Scientists from the Centers for Disease Control and Prevention and a committee of independent expert advisors convened Wednesday to lay out and discuss everything they know about rare cases of myocarditis—inflammation of the heart muscle—in people who have recently received an mRNA-based COVID-19 vaccine, which is either Moderna’s vaccine or the Pfizer/BioNTech vaccine.
The experts focused on adolescents and young adults, who have had the highest rates of vaccine-linked myocarditis cases of any vaccinated age group. Though, to be clear, all of the rates here—even the relatively high ones—are actually very low.
Still, data on this possible side effect is accumulating at a precarious time for the country’s vaccination efforts. The Food and Drug Administration authorized the Pfizer/BioNTech vaccine for use in adolescents 12 to 15 years old just last month. So far, CDC data suggests those ages 12 to 17 have the highest rates of myocarditis cases by vaccine doses given. And the FDA is poised to review vaccine authorizations for even younger age groups in the coming months.

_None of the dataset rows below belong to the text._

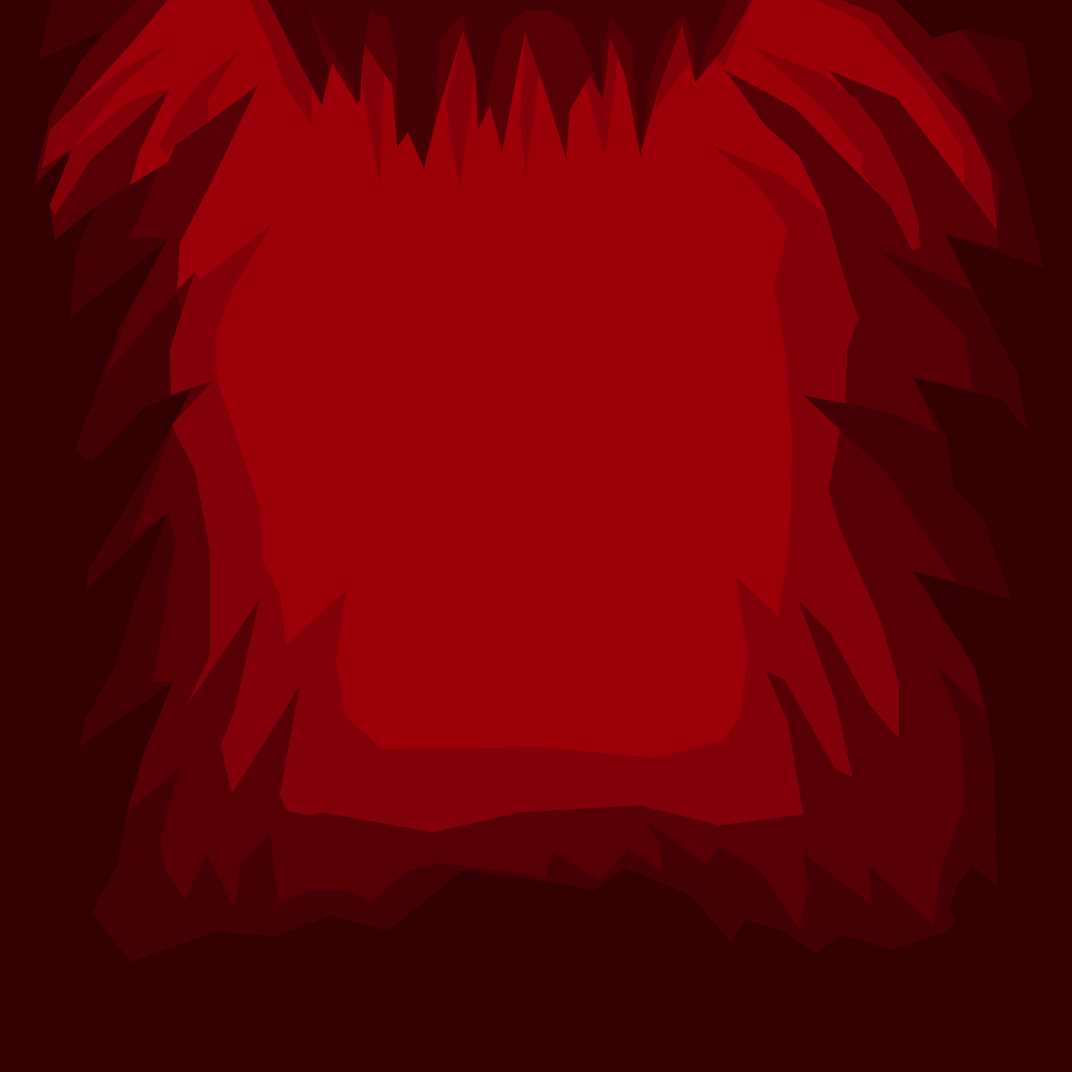
<!DOCTYPE html>
<html lang="en">
<head>
<meta charset="utf-8">
<title>Crimson fur</title>
<style>
:root {
  --night: #320002;
  --outer: #430005;
  --mid: #560005;
  --shade: #820007;
  --bright: #9b0009;
}
html, body { margin: 0; width: 1072px; height: 1072px; overflow: hidden; background: var(--night); }
svg { display: block; }
.night { fill: var(--night); }
.outer { fill: var(--outer); }
.mid { fill: var(--mid); }
.shade { fill: var(--shade); }
.bright { fill: var(--bright); }
</style>
</head>
<body>
<svg width="1072" height="1072" viewBox="0 0 1072 1072" role="img" aria-label="Layered ragged red fur fading to near black at the edges">
  <rect class="night" width="1072" height="1072"/>

  <polygon id="outer-fur" class="outer" points="52,0 38,60 108,29 80,62 50,115 34,185 73,148 50,205 55,240 95,207 75,255 70,318 170,238 120,325 75,450 92,462 145,407 214,380 172,425 130,500 88,570 86,590 168,512 135,600 115,665 85,720 80,747 173,682 145,750 127,812 117,865 92,913 131,962 215,932 275,936 332,916 388,931 462,871 530,879 594,890 625,868 690,895 731,942 746,920 780,930 816,952 842,935 893,950 950,930 955,920 950,908 957,885 972,866 997,886 995,770 987,710 975,668 913,571 1012,600 983,518 953,487 948,440 913,377 1003,400 1028,432 1018,375 945,234 1043,268 1025,185 1007,123 1033,96 1023,43 965,29 933,38 895,0"/>

  <polygon id="middle-fur" class="mid" points="138,0 108,29 80,62 50,115 34,185 73,148 50,205 55,240 95,207 130,185 160,168 130,238 168,238 130,310 105,375 177,292 195,380 172,428 150,490 130,540 168,512 175,540 165,610 153,682 173,682 145,750 127,812 180,768 160,840 165,870 185,900 207,853 235,908 240,865 270,833 278,903 310,890 345,890 372,902 405,872 435,863 500,870 545,878 553,853 600,880 628,848 662,872 660,845 645,820 706,865 718,847 760,870 800,930 808,885 803,853 872,905 868,865 933,925 942,865 965,805 960,720 936,665 985,712 975,668 913,571 957,582 930,540 885,470 840,430 803,395 890,413 938,433 913,377 972,390 965,335 930,300 880,250 972,290 945,234 998,248 997,230 1000,180 965,115 940,70 1004,105 985,62 960,30 933,38 895,0"/>
  <polygon class="mid" points="940,70 1004,105 985,62 960,30 933,38"/>

  <polygon id="inner-fur" class="bright" points="168,0 130,45 75,106 50,130 42,168 73,148 50,205 55,215 90,160 170,88 140,150 130,185 168,162 175,145 208,122 258,85 210,185 180,243 177,290 195,272 170,350 171,395 214,380 172,425 195,470 210,550 210,655 187,705 260,598 235,710 221,745 232,793 300,685 280,795 287,811 310,815 322,812 433,832 520,812 640,805 720,825 803,814 787,720 765,670 785,680 835,768 852,777 835,700 798,600 830,632 870,705 899,738 899,685 880,620 840,530 828,490 840,430 803,395 845,403 847,350 858,318 845,280 825,210 798,155 765,125 725,70 795,108 850,165 890,205 912,250 920,248 918,220 905,180 880,130 828,70 897,98 960,180 997,230 990,170 965,120 878,15 840,0"/>

  <g id="shaded-fur" class="shade">
    <polygon points="172,42 120,87 73,148 42,168 50,130 75,106 125,68"/>
    <polygon points="170,88 90,160 55,215 50,205 73,148 130,100"/>
    <polygon points="238,52 208,100 208,122 175,145 165,158 160,145 172,118 200,82"/>
    <polygon points="272,224 235,285 215,335 217,380 260,508 262,560 280,595 286,645 346,590 336,660 345,715 381,749 540,747 655,758 722,741 740,718 748,655 736,576 778,616 790,540 792,440 785,350 774,285 788,230 758,185 711,145 780,175 825,213 845,280 858,318 847,350 845,403 803,395 840,430 828,490 840,530 880,620 899,685 899,738 870,705 830,632 798,600 835,700 852,777 835,768 785,680 765,670 787,720 803,814 720,825 640,805 520,812 433,832 322,812 310,815 287,811 280,795 300,685 232,793 221,745 235,710 260,598 187,705 210,655 210,550 195,470 172,425 214,380 171,395 170,350 195,272 200,280"/>
    <polygon points="755,48 820,73 855,98 880,130 905,180 918,220 920,248 912,250 890,205 863,175 862,155 825,110"/>
    <polygon points="815,0 860,20 925,90 963,150 965,187 997,230 990,170 965,120 878,15 840,0"/>
  </g>

  <g id="fringe-shadow" class="shade">
    <polygon points="250,0 268,40 285,85 312,125 312,75 275,0"/>
    <polygon points="365,40 362,85 370,130 380,182 384,70"/>
    <polygon points="463,30 446,100 452,145 460,188 476,65"/>
    <polygon points="525,30 520,120 526,175 540,65"/>
    <polygon points="610,36 585,75 592,110 605,156 618,60"/>
    <polygon points="682,25 663,70 655,110 690,62"/>
    <polygon points="735,0 715,55 724,68 752,0"/>
  </g>

  <polygon id="fringe" class="mid" points="250,0 268,0 300,65 322,105 332,63 358,105 365,45 392,85 397,147 408,132 424,168 440,105 463,30 475,70 478,130 490,105 502,152 525,32 545,90 566,158 570,110 590,75 603,100 610,37 625,75 640,155 660,85 682,25 695,83 722,50 752,0"/>
  <polygon id="fringe-core" class="outer" points="268,0 295,50 322,105 328,70 306,0 318,28 345,70 360,102 362,55 370,12 388,18 397,60 397,147 408,132 424,168 436,108 440,40 463,12 475,70 482,125 495,60 505,28 525,10 548,10 572,22 590,60 602,98 602,45 612,18 632,45 640,155 652,70 668,30 684,14 694,40 695,83 708,45 728,0"/>
</svg>
</body>
</html>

Many parents, teachers, and caregivers are eager to have their children vaccinated, particularly as youngsters head to summer camps and, ultimately, the start of school in the autumn. Public health experts, meanwhile, are just eager to have as many people vaccinated as possible. Their calls for vaccination have crescendoed recently as they anxiously monitor the spread of the Delta coronavirus variant, which is far more contagious than any variant before it and may cause more severe disease.